Exercise aim: Every line holding "bounce" should be copied from the records below.

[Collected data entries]
######

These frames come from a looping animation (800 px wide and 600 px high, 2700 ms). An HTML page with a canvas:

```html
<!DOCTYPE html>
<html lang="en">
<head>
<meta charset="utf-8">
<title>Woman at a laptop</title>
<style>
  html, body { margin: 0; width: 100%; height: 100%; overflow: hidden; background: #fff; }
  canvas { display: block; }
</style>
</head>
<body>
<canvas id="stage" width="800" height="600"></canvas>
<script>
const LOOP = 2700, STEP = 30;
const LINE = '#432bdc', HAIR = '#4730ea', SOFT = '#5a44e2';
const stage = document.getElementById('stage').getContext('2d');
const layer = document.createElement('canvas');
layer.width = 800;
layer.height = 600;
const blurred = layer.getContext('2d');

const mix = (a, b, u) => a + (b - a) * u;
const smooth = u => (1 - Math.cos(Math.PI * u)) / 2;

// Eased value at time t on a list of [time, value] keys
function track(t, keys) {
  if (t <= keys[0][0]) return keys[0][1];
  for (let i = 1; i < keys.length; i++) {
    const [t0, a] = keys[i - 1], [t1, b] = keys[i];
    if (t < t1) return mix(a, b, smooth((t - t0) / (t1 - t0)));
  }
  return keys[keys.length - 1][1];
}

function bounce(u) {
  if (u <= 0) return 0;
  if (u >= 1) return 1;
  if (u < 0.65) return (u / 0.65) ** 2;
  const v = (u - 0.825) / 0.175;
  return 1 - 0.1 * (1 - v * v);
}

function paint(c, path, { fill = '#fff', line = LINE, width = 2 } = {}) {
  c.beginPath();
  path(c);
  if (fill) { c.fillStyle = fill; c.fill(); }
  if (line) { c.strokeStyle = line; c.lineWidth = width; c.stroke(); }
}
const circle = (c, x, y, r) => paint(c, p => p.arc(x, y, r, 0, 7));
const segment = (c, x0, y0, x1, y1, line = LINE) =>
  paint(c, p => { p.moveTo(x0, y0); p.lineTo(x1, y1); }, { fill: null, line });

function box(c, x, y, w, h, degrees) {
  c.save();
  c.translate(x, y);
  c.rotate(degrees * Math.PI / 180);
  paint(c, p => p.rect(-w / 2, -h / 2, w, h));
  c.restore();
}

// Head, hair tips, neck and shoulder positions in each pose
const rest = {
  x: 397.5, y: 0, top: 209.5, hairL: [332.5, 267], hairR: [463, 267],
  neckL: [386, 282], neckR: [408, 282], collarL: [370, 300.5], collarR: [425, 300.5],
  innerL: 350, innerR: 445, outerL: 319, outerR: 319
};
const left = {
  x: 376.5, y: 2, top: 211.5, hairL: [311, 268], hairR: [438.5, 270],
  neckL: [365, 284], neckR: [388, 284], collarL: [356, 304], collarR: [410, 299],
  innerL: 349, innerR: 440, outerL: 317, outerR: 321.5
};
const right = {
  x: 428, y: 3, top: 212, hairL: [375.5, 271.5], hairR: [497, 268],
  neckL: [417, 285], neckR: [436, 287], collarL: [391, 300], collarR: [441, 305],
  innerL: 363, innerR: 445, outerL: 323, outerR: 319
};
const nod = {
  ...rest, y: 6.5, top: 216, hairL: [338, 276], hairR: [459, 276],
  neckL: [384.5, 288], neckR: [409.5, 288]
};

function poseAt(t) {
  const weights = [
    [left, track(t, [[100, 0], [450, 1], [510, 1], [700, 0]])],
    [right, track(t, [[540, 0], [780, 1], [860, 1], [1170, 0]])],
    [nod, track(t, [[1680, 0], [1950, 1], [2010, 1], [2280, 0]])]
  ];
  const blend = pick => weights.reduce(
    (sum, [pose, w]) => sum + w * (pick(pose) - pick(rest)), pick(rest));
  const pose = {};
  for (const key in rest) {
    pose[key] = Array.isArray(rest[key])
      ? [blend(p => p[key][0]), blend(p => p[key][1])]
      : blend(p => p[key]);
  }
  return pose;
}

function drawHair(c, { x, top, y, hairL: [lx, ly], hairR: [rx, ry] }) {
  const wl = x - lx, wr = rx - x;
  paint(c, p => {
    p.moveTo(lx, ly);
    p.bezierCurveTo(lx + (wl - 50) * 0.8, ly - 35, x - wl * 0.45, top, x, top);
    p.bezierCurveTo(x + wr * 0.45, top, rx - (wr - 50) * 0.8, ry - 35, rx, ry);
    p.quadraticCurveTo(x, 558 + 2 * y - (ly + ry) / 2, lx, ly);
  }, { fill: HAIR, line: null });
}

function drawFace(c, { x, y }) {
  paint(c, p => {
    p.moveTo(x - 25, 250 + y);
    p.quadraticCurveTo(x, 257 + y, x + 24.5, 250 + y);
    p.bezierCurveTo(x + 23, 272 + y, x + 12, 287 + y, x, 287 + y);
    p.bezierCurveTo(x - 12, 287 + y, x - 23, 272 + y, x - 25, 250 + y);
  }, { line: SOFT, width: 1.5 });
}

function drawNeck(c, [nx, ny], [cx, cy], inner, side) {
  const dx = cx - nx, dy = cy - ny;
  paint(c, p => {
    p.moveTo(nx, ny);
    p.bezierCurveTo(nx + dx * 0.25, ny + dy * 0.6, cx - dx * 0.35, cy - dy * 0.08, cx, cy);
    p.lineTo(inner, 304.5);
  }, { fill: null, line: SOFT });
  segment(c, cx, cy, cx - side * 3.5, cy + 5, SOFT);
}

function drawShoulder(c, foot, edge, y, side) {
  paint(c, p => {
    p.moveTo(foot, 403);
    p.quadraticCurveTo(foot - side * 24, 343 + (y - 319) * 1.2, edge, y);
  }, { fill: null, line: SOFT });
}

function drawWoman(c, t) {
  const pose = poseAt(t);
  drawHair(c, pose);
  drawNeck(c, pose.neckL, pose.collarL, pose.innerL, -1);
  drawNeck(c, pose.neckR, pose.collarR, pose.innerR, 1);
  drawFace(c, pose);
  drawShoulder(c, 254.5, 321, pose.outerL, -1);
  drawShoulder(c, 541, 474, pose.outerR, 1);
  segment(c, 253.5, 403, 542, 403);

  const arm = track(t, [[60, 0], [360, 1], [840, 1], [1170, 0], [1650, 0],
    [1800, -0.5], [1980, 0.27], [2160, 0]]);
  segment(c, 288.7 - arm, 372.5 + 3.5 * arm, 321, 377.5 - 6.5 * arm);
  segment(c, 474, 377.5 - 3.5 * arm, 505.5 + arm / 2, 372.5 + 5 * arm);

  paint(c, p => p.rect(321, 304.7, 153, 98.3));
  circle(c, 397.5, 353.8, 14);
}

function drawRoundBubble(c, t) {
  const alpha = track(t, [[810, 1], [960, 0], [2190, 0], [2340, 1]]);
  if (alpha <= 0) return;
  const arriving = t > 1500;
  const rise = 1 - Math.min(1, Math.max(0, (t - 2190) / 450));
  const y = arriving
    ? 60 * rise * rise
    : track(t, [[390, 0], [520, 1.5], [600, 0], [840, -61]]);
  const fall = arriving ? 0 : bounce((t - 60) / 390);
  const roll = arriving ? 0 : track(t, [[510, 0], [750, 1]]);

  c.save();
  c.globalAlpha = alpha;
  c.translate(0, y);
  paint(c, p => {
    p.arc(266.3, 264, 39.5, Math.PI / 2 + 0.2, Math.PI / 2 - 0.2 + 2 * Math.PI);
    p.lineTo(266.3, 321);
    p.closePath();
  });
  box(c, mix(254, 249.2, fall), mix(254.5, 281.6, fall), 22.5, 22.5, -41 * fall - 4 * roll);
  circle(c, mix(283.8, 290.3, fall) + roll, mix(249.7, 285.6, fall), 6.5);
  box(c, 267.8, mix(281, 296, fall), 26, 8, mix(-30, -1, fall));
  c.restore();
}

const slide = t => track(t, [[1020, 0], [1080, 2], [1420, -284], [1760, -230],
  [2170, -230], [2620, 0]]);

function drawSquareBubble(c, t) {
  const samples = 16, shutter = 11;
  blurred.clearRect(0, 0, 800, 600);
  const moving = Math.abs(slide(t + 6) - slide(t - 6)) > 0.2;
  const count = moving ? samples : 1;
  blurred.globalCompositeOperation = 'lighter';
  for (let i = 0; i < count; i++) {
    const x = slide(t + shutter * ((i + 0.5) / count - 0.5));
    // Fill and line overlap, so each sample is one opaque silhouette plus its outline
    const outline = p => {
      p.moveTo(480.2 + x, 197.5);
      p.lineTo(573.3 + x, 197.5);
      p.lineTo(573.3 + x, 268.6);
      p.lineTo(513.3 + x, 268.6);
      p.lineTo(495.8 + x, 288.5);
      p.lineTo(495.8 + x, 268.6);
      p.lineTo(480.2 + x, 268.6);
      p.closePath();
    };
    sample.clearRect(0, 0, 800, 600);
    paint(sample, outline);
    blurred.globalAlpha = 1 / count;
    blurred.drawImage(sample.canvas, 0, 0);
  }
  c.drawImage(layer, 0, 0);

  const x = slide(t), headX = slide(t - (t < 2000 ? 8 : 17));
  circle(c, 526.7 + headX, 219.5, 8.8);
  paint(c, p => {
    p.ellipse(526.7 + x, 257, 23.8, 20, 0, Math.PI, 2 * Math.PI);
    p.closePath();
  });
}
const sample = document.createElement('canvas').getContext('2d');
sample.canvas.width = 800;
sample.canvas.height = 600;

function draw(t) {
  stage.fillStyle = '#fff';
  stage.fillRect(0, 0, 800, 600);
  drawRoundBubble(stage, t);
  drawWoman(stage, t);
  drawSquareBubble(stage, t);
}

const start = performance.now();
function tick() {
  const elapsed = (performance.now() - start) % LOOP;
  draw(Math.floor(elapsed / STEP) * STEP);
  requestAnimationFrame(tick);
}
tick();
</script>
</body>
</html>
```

######

Solution to this exercise:
function bounce(u) {
  const fall = arriving ? 0 : bounce((t - 60) / 390);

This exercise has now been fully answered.